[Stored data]
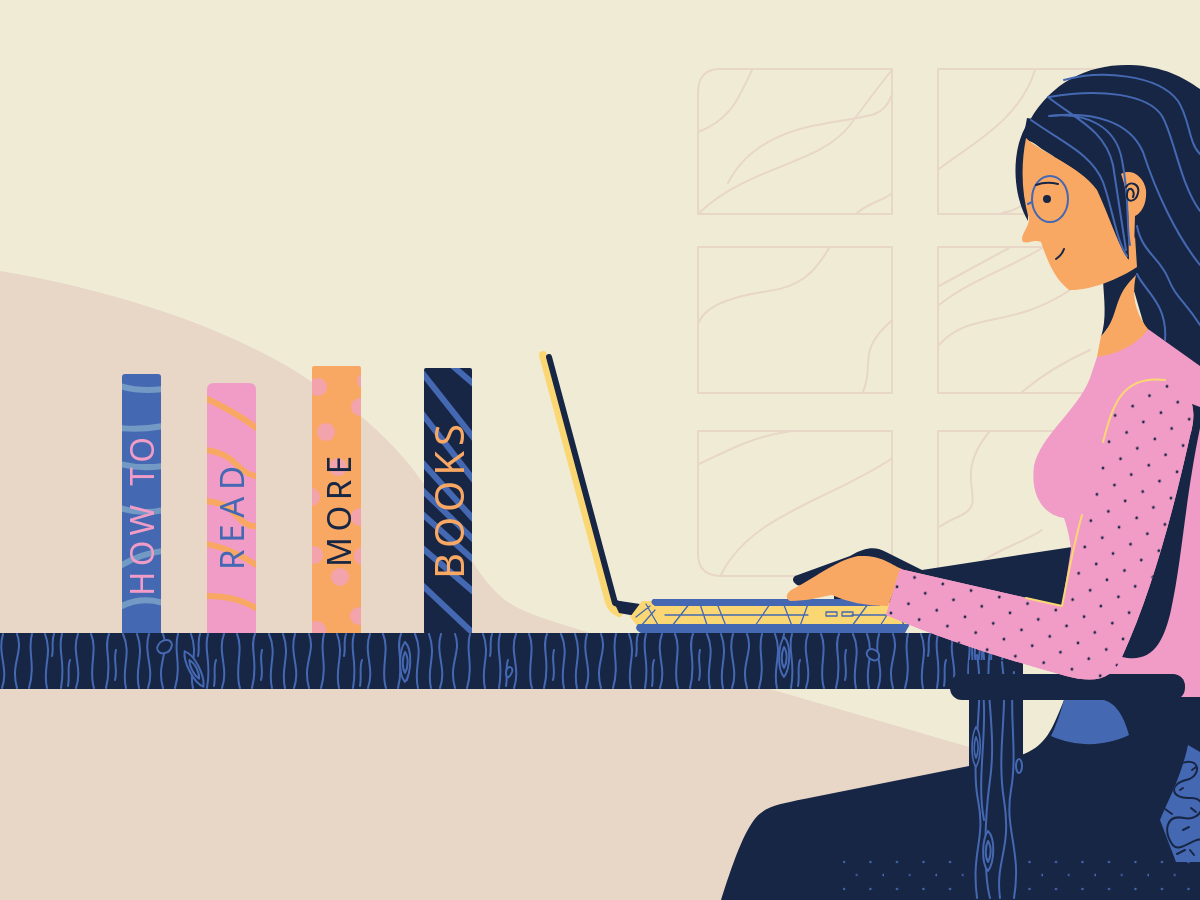
<!DOCTYPE html>
<html lang="en">
<head>
<meta charset="utf-8">
<title>How to read more books</title>
<style>
:root {
  --cream: #f0ebd5;
  --sand: #e8d6c7;
  --navy: #172645;
  --blue: #4468b2;
  --sky: #729ac4;
  --pink: #f09cc7;
  --rose: #f3a3ab;
  --orange: #f9a863;
  --yellow: #fbd774;
}
html, body { margin: 0; width: 1200px; height: 900px; overflow: hidden; background: var(--cream); }
svg { display: block; }
.cream { fill: var(--cream); }
.sand { fill: var(--sand); }
.navy { fill: var(--navy); }
.blue { fill: var(--blue); }
.pink { fill: var(--pink); }
.rose { fill: var(--rose); }
.orange { fill: var(--orange); }
.yellow { fill: var(--yellow); }
.line { fill: none; stroke-width: 2; stroke-linecap: round; stroke-linejoin: round; }
.line-sand { stroke: var(--sand); }
.line-blue { stroke: var(--blue); }
.line-navy { stroke: var(--navy); }
.line-yellow { stroke: var(--yellow); }
.band { fill: none; stroke-width: 6; }
.title { font-family: "Noto Sans", "Open Sans", sans-serif; font-size: 33px; }
.title-large { font-size: 40px; }
</style>
</head>
<body>
<svg width="1200" height="900" viewBox="0 0 1200 900" role="img" aria-label="A woman typing on a laptop at a desk with four books">
  <defs>
    <pattern id="sleeve-dots" width="29" height="27" patternUnits="userSpaceOnUse" patternTransform="rotate(13)">
      <circle class="navy" cx="6" cy="6" r="1.4"/>
      <circle class="navy" cx="20" cy="19" r="1.4"/>
    </pattern>
    <pattern id="trouser-dots" x="831" y="855" width="26.5" height="27" patternUnits="userSpaceOnUse">
      <circle class="blue" cx="13" cy="7" r="1.2"/>
      <circle class="blue" cx="13" cy="33" r="1.2"/>
      <circle class="blue" cx="26" cy="20" r="1.2"/>
    </pattern>
    <path id="knot" d="M0-20C8-12 6 12 0 20C-7 12-6-12 0-20M0-10C4-4 3 6 0 11C-3 6-3-4 0-10"/>
    <g id="grain">
      <path d="M3 634C-3 654 9 668 2 688M17 634C24 652 10 664 17 688M32 634C27 650 36 664 29 688M45 634C53 654 42 668 47 688M62 634C57 650 66 660 61 688M78 634C71 652 83 668 76 688M91 634C98 650 88 670 94 688M109 634C103 648 113 662 106 688M123 634C132 654 121 668 126 688M137 634C145 656 134 668 139 688"/>
      <path d="M54 634C51 642 54 648 52 656M116 650C113 660 118 670 115 680M70 660C67 668 70 676 68 686"/>
    </g>
    <clipPath id="spine-one"><rect x="122" y="374" width="39" height="261" rx="3"/></clipPath>
    <clipPath id="spine-two"><path d="M207 635V390Q207 383 214 383H249Q256 383 256 390V635Z"/></clipPath>
    <clipPath id="spine-three"><rect x="312" y="366" width="49" height="269" rx="2"/></clipPath>
    <clipPath id="spine-four"><rect x="424" y="368" width="48" height="266" rx="2"/></clipPath>
    <clipPath id="tabletop-area"><rect y="633" width="1023" height="56"/></clipPath>
    <clipPath id="cushion-area"><path d="M1188 745C1182 775 1166 805 1160 820L1176 862H1200V752Z"/></clipPath>
    <clipPath id="laptop-area"><path d="M642 601H888L910 627H638L630 617Z"/></clipPath>
  </defs>

  <g id="background">
    <rect class="cream" width="1200" height="900"/>
    <path class="sand" d="M0 271C120 291 240 332 312 382C355 408 393 440 424 484C460 532 478 590 520 609C545 620 568 626 590 633L770 689L1000 756V900H0Z"/>
  </g>

  <g id="window" class="line line-sand">
    <path d="M720 69H892V214H698V93Q698 69 720 69ZM938 69H1132V214H938ZM698 247H892V393H698ZM938 247H1132V393H938ZM698 431H892V576H722Q698 576 698 554ZM938 431H1132V576H938Z"/>
    <path d="M752 70C738 100 730 120 698 132M728 183C760 120 840 125 875 114Q888 108 891 96M699 213C750 165 820 165 850 125C866 103 880 85 891 71M857 213C870 202 880 202 891 194"/>
    <path d="M1035 70C1020 120 970 145 939 169M1002 213Q1016 211 1030 200"/>
    <path d="M829 248C800 300 770 285 729 300Q705 308 699 322M891 321C856 352 875 365 863 392"/>
    <path d="M1009 248L939 286M1042 248C1010 268 970 280 939 305M939 345C970 310 1010 330 1070 290M1022 392Q1050 368 1090 350"/>
    <path d="M792 431C750 437 730 450 699 464M721 575C750 515 830 500 891 459M989 432C950 480 990 500 962 515Q950 520 939 527M966 575C990 550 1020 545 1042 530"/>
  </g>

  <g id="books">
    <g clip-path="url(#spine-one)">
      <rect class="blue" x="122" y="374" width="39" height="261"/>
      <path class="band" stroke="var(--sky)" d="M120 386Q140 392 163 389M120 428Q142 430 163 426M120 464Q140 469 163 466M120 508Q142 515 163 510M120 566Q142 553 163 551M120 607Q140 596 163 603"/>
    </g>
    <g clip-path="url(#spine-two)">
      <rect class="pink" x="207" y="383" width="49" height="252"/>
      <path class="band" stroke="var(--orange)" d="M205 398Q232 410 258 429M205 450Q225 452 236 464T258 476M205 501Q225 502 236 515T258 526M205 544Q228 547 258 566M205 596Q235 595 258 609"/>
    </g>
    <g clip-path="url(#spine-three)">
      <rect class="orange" x="312" y="366" width="49" height="269"/>
      <g class="rose">
        <circle cx="318" cy="387" r="9"/><circle cx="365" cy="381" r="8"/><circle cx="360" cy="407" r="9"/><circle cx="326" cy="432" r="9"/><circle cx="338" cy="467" r="9"/><circle cx="311" cy="497" r="9"/><circle cx="360" cy="517" r="9"/><circle cx="314" cy="555" r="9"/><circle cx="363" cy="556" r="9"/><circle cx="340" cy="577" r="9"/><circle cx="359" cy="616" r="9"/><circle cx="317" cy="630" r="9"/>
      </g>
    </g>
    <g clip-path="url(#spine-four)">
      <rect class="navy" x="424" y="368" width="48" height="266"/>
      <path class="band" stroke="var(--blue)" d="M448 362L476 386M420 370L476 441M420 411L476 483M420 460L476 522M420 488L476 542M420 512L476 562M420 546L476 594M420 583L476 636"/>
    </g>
    <text class="title pink" transform="translate(154 596) rotate(-90)" textLength="159">HOW TO</text>
    <text class="title blue" transform="translate(244 570) rotate(-90)" textLength="104">READ</text>
    <text class="title navy" transform="translate(351 567) rotate(-90)" textLength="111">MORE</text>
    <text class="title title-large orange" transform="translate(464 579) rotate(-90)" textLength="155">BOOKS</text>
  </g>

  <g id="far-arm" class="navy">
    <path d="M795 576L850 556C865 547 876 546 886 552L922 570L1072 547V612L900 604L860 598L834 600V594L797 585Q790 580 795 576Z"/>
  </g>

  <g id="trousers">
    <path class="navy" d="M721 900C732 866 742 836 754 820C764 806 780 804 804 799L969 766L1024 754C1046 745 1052 730 1064 700L1110 690H1200V900Z"/>
    <path class="blue" d="M1064 700H1104C1118 704 1125 720 1129 735C1104 747 1076 747 1051 736Q1058 722 1064 700Z"/>
    <rect x="843" y="855" width="357" height="37" fill="url(#trouser-dots)"/>
    <g clip-path="url(#cushion-area)">
      <rect class="blue" x="1158" y="744" width="42" height="118"/>
      <path class="line line-navy" d="M1180 764C1200 755 1203 776 1186 780S1170 799 1190 798S1203 822 1184 818S1164 832 1172 844S1198 832 1203 842M1165 809L1172 814M1191 808L1196 812M1183 830L1189 827M1177 854L1185 850M1192 770L1196 767M1180 790L1183 788M1194 855L1190 850"/>
    </g>
  </g>

  <g id="desk">
    <rect class="navy" y="633" width="1023" height="56"/>
    <g clip-path="url(#tabletop-area)" class="line line-blue">
      <use href="#grain"/><use href="#grain" x="146"/><use href="#grain" x="292"/><use href="#grain" x="438"/><use href="#grain" x="584"/><use href="#grain" x="730"/><use href="#grain" x="876"/>
      <g class="navy">
        <use href="#knot" transform="translate(194 669) rotate(-28)"/>
        <use href="#knot" transform="translate(405 662)"/>
        <use href="#knot" transform="translate(784 657)"/>
        <use href="#knot" transform="translate(977 652)"/>
        <path d="M157 648C160 638 172 638 172 645C170 655 158 656 157 648ZM506 672C507 664 514 667 512 672S506 681 506 672ZM867 652C869 646 880 650 879 657S865 659 867 652Z"/>
      </g>
    </g>
    <rect class="navy" x="969" y="660" width="54" height="240"/>
    <g class="line line-blue">
      <path d="M977 655C985 700 970 760 978 800S971 850 977 898M990 650C984 690 997 730 990 780S985 880 990 898M1002 662C1009 710 996 750 1004 800S995 860 1000 898M1014 672C1008 710 1018 750 1011 790S1022 850 1014 898M983 692C988 730 976 780 984 820"/>
      <g class="navy">
        <use href="#knot" transform="translate(976 747) scale(.8 1)"/>
        <use href="#knot" transform="translate(988 851)"/>
        <ellipse cx="1019" cy="766" rx="3" ry="7"/>
      </g>
    </g>
  </g>

  <g id="laptop">
    <path class="line line-yellow" style="stroke-width:8" d="M543 355L609 602Q611 609 619 613"/>
    <path class="line line-navy" style="stroke-width:6" d="M549 357L615 603L640 610"/>
    <path class="navy" d="M613 600L640 604L636 616L619 613Z"/>
    <path class="yellow" d="M642 601H888L910 627H638L630 617Z"/>
    <path class="line line-blue" style="stroke-width:1.3" clip-path="url(#laptop-area)" d="M636 617L650 606M640 627L655 610M646 604L658 625M672 626L690 603M700 604L707 625M726 626L718 606M755 626L770 604M784 605L792 626M808 604L800 626M868 604L852 626M880 626L894 604M898 608L904 626M665 615H808M826 612H837V616H826ZM842 612H853V616H842ZM852 615H900"/>
    <path class="blue" d="M653 599H880V606H655Q649 603 653 599ZM638 624H910L905 633H641Q633 629 638 624Z"/>
  </g>

  <g id="hair-back">
    <path class="navy" d="M1028 221C1010 190 1012 143 1030 120C1052 82 1088 64 1130 65C1164 66 1184 78 1200 89V368L1146 332L1128 270H1100V240L1050 150L1027 140Z"/>
  </g>

  <g id="torso">
    <path class="pink" d="M1097 357L1148 329L1200 366V697H1100L1062 606L1071 549Q1069 532 1064 518C1045 515 1030 498 1034 466C1040 436 1078 410 1090 378Z"/>
    <path class="navy" d="M1192 404L1200 407V428C1185 500 1182 560 1171 610C1164 642 1152 664 1122 657L1100 640L1160 540Z"/>
    <path class="navy" d="M1103 280L1138 266L1136 290L1101 337C1107 318 1104 300 1103 280Z"/>
    <path class="orange" d="M1136 275C1118 292 1118 305 1113 317Q1108 330 1101 336L1097 357C1118 354 1138 344 1148 329C1134 311 1132 294 1136 275Z"/>
  </g>

  <g id="chair-arm">
    <rect class="navy" x="950" y="674" width="235" height="26" rx="12"/>
  </g>

  <g id="near-arm">
    <path class="orange" d="M902 569C888 563 882 555 858 556C836 560 812 580 791 590Q783 597 790 601C808 601 820 597 832 595C848 602 865 606 888 606Z"/>
    <path id="sleeve" class="pink" d="M900 569L1062 606L1082 515L1104 441C1112 405 1126 379 1164 380C1190 386 1199 405 1190 436C1174 508 1152 592 1122 657C1113 679 1096 684 1066 676C1012 661 946 641 886 615Z"/>
    <use href="#sleeve" style="fill:url(#sleeve-dots)"/>
    <path d="M900 569L1062 606L1082 515L1108 430C1116 396 1135 380 1164 380C1190 386 1199 405 1190 436C1174 508 1152 592 1122 657C1113 679 1096 684 1066 676C1012 661 946 641 886 615Z" fill="url(#sleeve-dots)"/>
    <path class="line line-yellow" d="M1103 442C1113 404 1122 375 1165 380M1082 515C1073 547 1068 576 1062 606L1026 598"/>
  </g>

  <g id="head">
    <path class="orange" d="M1026 138C1040 152 1080 166 1098 190C1112 212 1118 240 1128 259L1135 236L1137 267C1118 280 1088 291 1069 290C1054 278 1047 260 1041 242C1032 239 1030 244 1023 242C1019 236 1029 228 1029 219C1021 192 1021 164 1026 138Z"/>
    <path class="orange" d="M1121 174C1132 168 1144 177 1146 190C1147 203 1142 213 1135 216L1134 249L1128 258Z"/>
    <path class="navy" d="M1027 118L1100 130L1121 174C1131 200 1128 230 1129 260C1120 250 1110 218 1097 190C1078 164 1044 156 1024 134Z"/>
    <g class="line line-blue">
      <path d="M1031 120C1062 142 1092 154 1103 182C1113 210 1116 240 1127 256M1048 97C1077 120 1105 130 1113 165C1118 196 1122 225 1126 250M1049 116C1086 112 1116 126 1122 160C1130 200 1126 226 1130 245"/>
      <path d="M1049 97C1100 88 1148 94 1162 116C1174 136 1180 184 1200 211M1064 80C1100 70 1158 74 1178 101C1190 119 1188 142 1200 154M1050 116C1094 111 1130 122 1143 152C1156 192 1176 235 1200 265M1137 226C1142 252 1160 258 1168 278S1184 300 1200 325M1137 274C1144 290 1168 304 1165 340"/>
      <ellipse cx="1050" cy="199" rx="18" ry="23"/>
      <path d="M1028 204L1032 202"/>
    </g>
    <circle class="navy" cx="1047" cy="199" r="4"/>
    <path class="line line-navy" d="M1036 185Q1046 181 1058 184M1056 259Q1062 255 1064 249M1126 187C1130 180 1140 184 1138 193S1126 204 1127 194S1136 190 1133 197"/>
  </g>
</svg>
</body>
</html>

■ WHAT THE TASK ASKS: Each line of the data above containing the string "spine" is to be copied.

■ REPLY TO THE TASK:
    <clipPath id="spine-one"><rect x="122" y="374" width="39" height="261" rx="3"/></clipPath>
    <clipPath id="spine-two"><path d="M207 635V390Q207 383 214 383H249Q256 383 256 390V635Z"/></clipPath>
    <clipPath id="spine-three"><rect x="312" y="366" width="49" height="269" rx="2"/></clipPath>
    <clipPath id="spine-four"><rect x="424" y="368" width="48" height="266" rx="2"/></clipPath>
    <g clip-path="url(#spine-one)">
    <g clip-path="url(#spine-two)">
    <g clip-path="url(#spine-three)">
    <g clip-path="url(#spine-four)">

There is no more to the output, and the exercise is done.